Task prompt: What is the number of lines in the entries that contain the word "main"? Answer with that figure alone.

[Stored records]
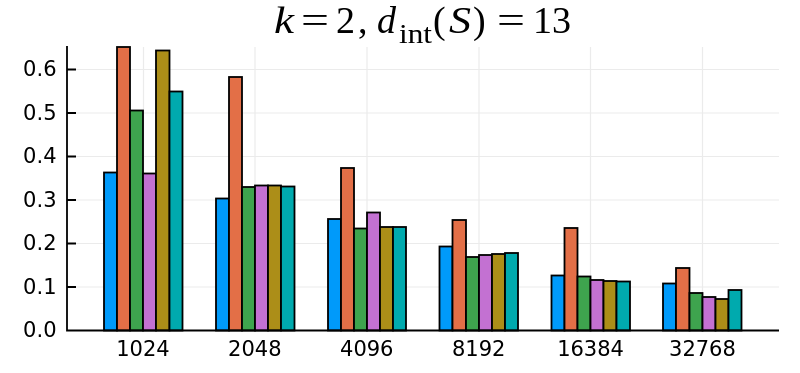
<!DOCTYPE html>
<html lang="en">
<head>
<meta charset="utf-8">
<title>k = 2, d_int(S) = 13</title>
<style>
:root {
  --paper: #ffffff;
  --ink: #000000;
  --grid: #ebebeb;
  --blue: #009afa;
  --orange: #e36f47;
  --green: #3ea44e;
  --violet: #c371d2;
  --ochre: #ac8e18;
  --teal: #00aaae;
}
* { margin: 0; padding: 0; box-sizing: border-box; }
body { width: 800px; height: 373px; overflow: hidden; background: var(--paper); }
.chart { position: relative; width: 800px; height: 373px; color: var(--ink); font: 21px/24px "DejaVu Sans", sans-serif; }
.plot { position: absolute; inset: 0; display: block; }
.title { font: 38px "Liberation Serif", serif; fill: var(--ink); }
.title .variable { font-style: italic; }
.title .subscript { font-size: 27px; }
.gridlines { stroke: var(--grid); stroke-width: 1.2; fill: none; }
.bars { stroke: var(--ink); stroke-width: 1.8; }
.axes { stroke: var(--ink); stroke-width: 1.8; fill: none; }
.blue { fill: var(--blue); }
.orange { fill: var(--orange); }
.green { fill: var(--green); }
.violet { fill: var(--violet); }
.ochre { fill: var(--ochre); }
.teal { fill: var(--teal); }
.y-labels { position: absolute; left: 0; top: 47.5px; width: 56.5px; display: grid; grid-auto-rows: 43.5px; align-items: center; justify-items: end; list-style: none; }
.x-labels { position: absolute; left: 87px; top: 337px; width: 671.4px; display: grid; grid-template-columns: repeat(6, 1fr); justify-items: center; list-style: none; }
</style>
</head>
<body>
<main class="chart">
  <svg class="plot" width="800" height="373" viewBox="0 0 800 373" role="img" aria-label="Grouped bar chart, six bars for each size from 1024 to 32768">
    <g class="title">
      <text class="variable" x="274" y="33" textLength="20" lengthAdjust="spacingAndGlyphs">k</text>
      <text x="301" y="33" textLength="28" lengthAdjust="spacingAndGlyphs">=</text>
      <text x="336" y="33">2</text>
      <text x="358" y="33">,</text>
      <text class="variable" x="377" y="33">d</text>
      <text class="subscript" x="399" y="43" textLength="33" lengthAdjust="spacingAndGlyphs">int</text>
      <text x="433" y="33">(</text>
      <text class="variable" x="449" y="33" textLength="22" lengthAdjust="spacingAndGlyphs">S</text>
      <text x="473" y="33">)</text>
      <text x="497" y="33" textLength="28" lengthAdjust="spacingAndGlyphs">=</text>
      <text x="533" y="33">13</text>
    </g>

    <g class="gridlines">
      <path d="M67 69.5H779M67 113H779M67 156.5H779M67 200H779M67 243.5H779M67 287H779"/>
      <path d="M143.500 47V331M255 47V331M367 47V331M479 47V331M590.5 47V331M702.5 47V331"/>
    </g>

    <g class="bars">
      <g id="size-1024">
        <rect class="blue" x="104" y="172.5" width="13" height="158"/>
        <rect class="orange" x="117" y="47" width="13" height="283.5"/>
        <rect class="green" x="130" y="110.5" width="13" height="220"/>
        <rect class="violet" x="143" y="173.5" width="13" height="157"/>
        <rect class="ochre" x="156" y="50.5" width="13.5" height="280"/>
        <rect class="teal" x="169.5" y="91.5" width="13" height="239"/>
      </g>
      <g id="size-2048">
        <rect class="blue" x="216" y="198.5" width="13" height="132"/>
        <rect class="orange" x="229" y="77" width="13" height="253.5"/>
        <rect class="green" x="242" y="187" width="13" height="143.5"/>
        <rect class="violet" x="255" y="185.5" width="13" height="145"/>
        <rect class="ochre" x="268" y="185.5" width="13" height="145"/>
        <rect class="teal" x="281" y="186.5" width="13.5" height="144"/>
      </g>
      <g id="size-4096">
        <rect class="blue" x="328" y="219" width="13" height="111.5"/>
        <rect class="orange" x="341" y="168" width="13" height="162.5"/>
        <rect class="green" x="354" y="228.5" width="13" height="102"/>
        <rect class="violet" x="367" y="212.5" width="13" height="118"/>
        <rect class="ochre" x="380" y="227" width="13" height="103.5"/>
        <rect class="teal" x="393" y="227" width="13" height="103.5"/>
      </g>
      <g id="size-8192">
        <rect class="blue" x="439.5" y="246.500" width="13" height="84"/>
        <rect class="orange" x="452.5" y="220" width="13.500" height="110.5"/>
        <rect class="green" x="466" y="257" width="13" height="73.5"/>
        <rect class="violet" x="479" y="255" width="13" height="75.5"/>
        <rect class="ochre" x="492" y="254" width="13" height="76.5"/>
        <rect class="teal" x="505" y="253" width="13" height="77.5"/>
      </g>
      <g id="size-16384">
        <rect class="blue" x="551.5" y="275.5" width="13" height="55"/>
        <rect class="orange" x="564.5" y="228" width="13" height="102.5"/>
        <rect class="green" x="577.5" y="276.5" width="13" height="54"/>
        <rect class="violet" x="590.5" y="280" width="13" height="50.5"/>
        <rect class="ochre" x="603.5" y="281" width="13" height="49.5"/>
        <rect class="teal" x="616.5" y="281.5" width="13.5" height="49"/>
      </g>
      <g id="size-32768">
        <rect class="blue" x="663" y="283.5" width="13" height="47"/>
        <rect class="orange" x="676" y="268" width="13.5" height="62.5"/>
        <rect class="green" x="689.5" y="293" width="13" height="37.5"/>
        <rect class="violet" x="702.5" y="297" width="13" height="33.5"/>
        <rect class="ochre" x="715.5" y="299" width="13" height="31.5"/>
        <rect class="teal" x="728.5" y="290" width="13" height="40.5"/>
      </g>
    </g>

    <g class="axes">
      <path d="M67 46V330.5H779"/>
      <path d="M67 69.5H76M67 113H76M67 156.5H76M67 200H76M67 243.5H76M67 287H76"/>
    </g>
  </svg>

  <ol class="y-labels">
    <li>0.6</li>
    <li>0.5</li>
    <li>0.4</li>
    <li>0.3</li>
    <li>0.2</li>
    <li>0.1</li>
    <li>0.0</li>
  </ol>

  <ol class="x-labels">
    <li>1024</li>
    <li>2048</li>
    <li>4096</li>
    <li>8192</li>
    <li>16384</li>
    <li>32768</li>
  </ol>
</main>
</body>
</html>
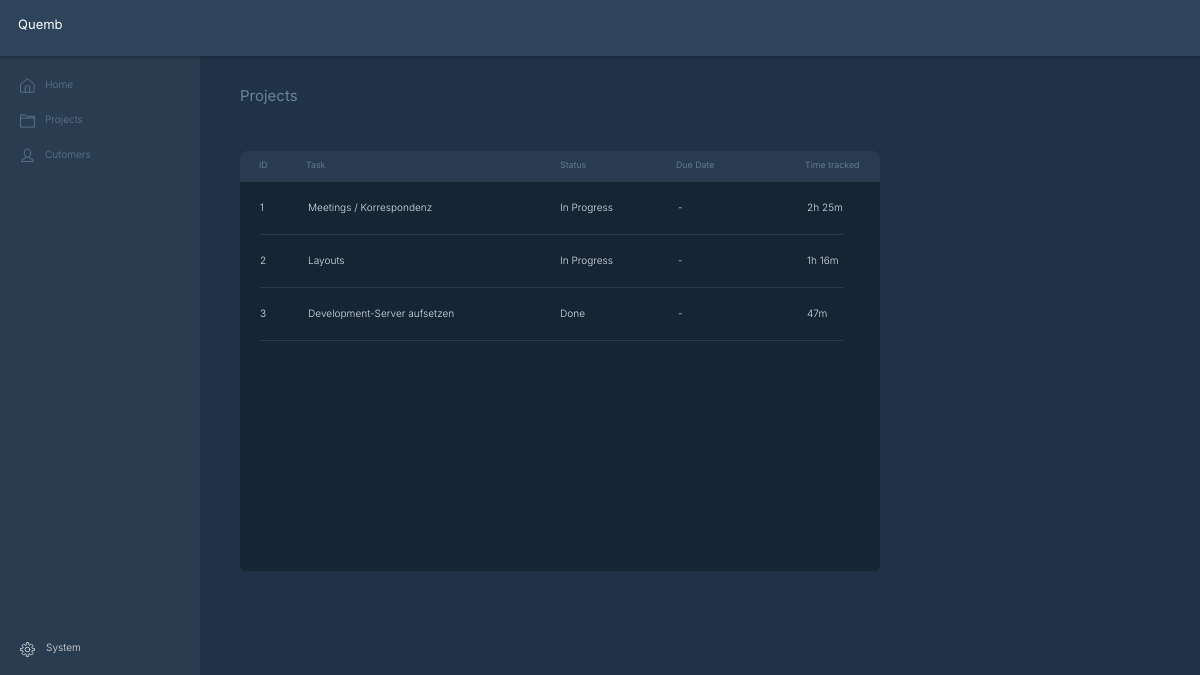
<!DOCTYPE html>
<html lang="en">
<head>
<meta charset="utf-8">
<title>Projects</title>
<style>
:root {
  --topbar: #2e445b;
  --sidebar: #2a3c50;
  --page: #203247;
  --card: #152534;
  --card-head: #293b50;
  --rule: #2a3b4c;
  --muted: #617a92;
  --heading: #6a839d;
  --text: #dde2e7;
  --white: #ffffff;
}
* { box-sizing: border-box; margin: 0; padding: 0; }
body {
  width: 1200px;
  height: 675px;
  overflow: hidden;
  background: var(--page);
  color: var(--text);
  font: 300 10.1px/16px Inter, "Open Sans", sans-serif;
  text-rendering: geometricPrecision;
}
.app {
  display: grid;
  grid-template: 56px 619px / 200px 1000px;
  width: 1200px;
  height: 675px;
}
.topbar {
  grid-column: 1 / 3;
  position: relative;
  z-index: 1;
  padding: 15px 18px;
  background: var(--topbar);
  box-shadow: 0 1px 3px rgba(10, 20, 32, .5);
}
.brand {
  color: var(--white);
  font-size: 13px;
  font-weight: 400;
  line-height: 20px;
}
.sidebar {
  display: flex;
  flex-direction: column;
  justify-content: space-between;
  padding: 12px 20px 9px;
  background: var(--sidebar);
}
.sidebar a {
  display: flex;
  align-items: center;
  gap: 10px;
  height: 35px;
  color: var(--muted);
  text-decoration: none;
}
.sidebar span { padding-bottom: 1px; }
.sidebar .system { gap: 11px; color: var(--text); }
.sidebar .system span { padding-bottom: 2px; }
.system svg { margin-top: 2px; }
.icon {
  width: 15px;
  height: 15px;
  flex: none;
  fill: none;
  stroke: currentColor;
  stroke-width: 9;
  stroke-linejoin: round;
  stroke-linecap: round;
}
.content { padding: 30px 40px; }
h1 {
  color: var(--heading);
  font-size: 15px;
  font-weight: 400;
  line-height: 20px;
}
.task-table {
  width: 640px;
  height: 420px;
  margin-top: 45px;
  border-radius: 6px;
  overflow: hidden;
  background: var(--card);
}
.row {
  display: grid;
  align-items: center;
  white-space: nowrap;
}
.table-head {
  grid-template-columns: 47px 254px 116px 129px 1fr;
  height: 31px;
  padding: 0 0 1px 19px;
  background: var(--card-head);
  color: var(--muted);
  font-size: 8.8px;
  font-weight: 400;
}
.task {
  grid-template-columns: 48px 252px 118px 129px 1fr;
  width: 583px;
  height: 53px;
  margin-left: 20px;
  padding-bottom: 1px;
  border-bottom: 1px solid var(--rule);
}
</style>
</head>
<body>
<div class="app">
  <header class="topbar"><div class="brand">Quemb</div></header>

  <nav class="sidebar">
    <div class="menu">
      <a href="#">
        <svg class="icon" viewBox="0 0 160 160" aria-hidden="true"><path d="M10 64 80 8 150 64V152H10ZM56 152V94Q56 84 66 84H94Q104 84 104 94V152"/></svg>
        <span>Home</span>
      </a>
      <a href="#">
        <svg class="icon" viewBox="0 0 160 160" aria-hidden="true"><path d="M6 146V20H58L72 36H154V146ZM6 54H154"/></svg>
        <span>Projects</span>
      </a>
      <a href="#">
        <svg class="icon" viewBox="0 0 160 160" aria-hidden="true"><ellipse cx="80" cy="54" rx="34" ry="44"/><path d="M62 92V108L26 120Q18 124 18 144H142Q142 124 134 120L98 108V92"/></svg>
        <span>Cutomers</span>
      </a>
    </div>
    <a class="system" href="#">
      <svg class="icon" viewBox="0 0 160 160" aria-hidden="true">
        <polygon points="67,29 69,6 91,6 93,29 107,35 121,20 140,39 125,53 131,67 154,69 154,91 131,93 125,107 140,121 121,140 107,125 93,131 91,154 69,154 67,131 53,125 39,140 20,121 35,107 29,93 6,91 6,69 29,67 35,53 20,39 39,20 53,35"/>
        <circle cx="80" cy="80" r="25"/>
      </svg>
      <span>System</span>
    </a>
  </nav>

  <main class="content">
    <h1>Projects</h1>
    <section class="task-table" role="table" aria-label="Tasks">
      <div class="row table-head" role="row">
        <span role="columnheader">ID</span>
        <span role="columnheader">Task</span>
        <span role="columnheader">Status</span>
        <span role="columnheader">Due Date</span>
        <span role="columnheader">Time tracked</span>
      </div>
      <div class="row task" role="row">
        <span role="cell">1</span>
        <span role="cell">Meetings / Korrespondenz</span>
        <span role="cell">In Progress</span>
        <span role="cell">-</span>
        <span role="cell">2h 25m</span>
      </div>
      <div class="row task" role="row">
        <span role="cell">2</span>
        <span role="cell">Layouts</span>
        <span role="cell">In Progress</span>
        <span role="cell">-</span>
        <span role="cell">1h 16m</span>
      </div>
      <div class="row task" role="row">
        <span role="cell">3</span>
        <span role="cell">Development-Server aufsetzen</span>
        <span role="cell">Done</span>
        <span role="cell">-</span>
        <span role="cell">47m</span>
      </div>
    </section>
  </main>
</div>
</body>
</html>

Output below: 4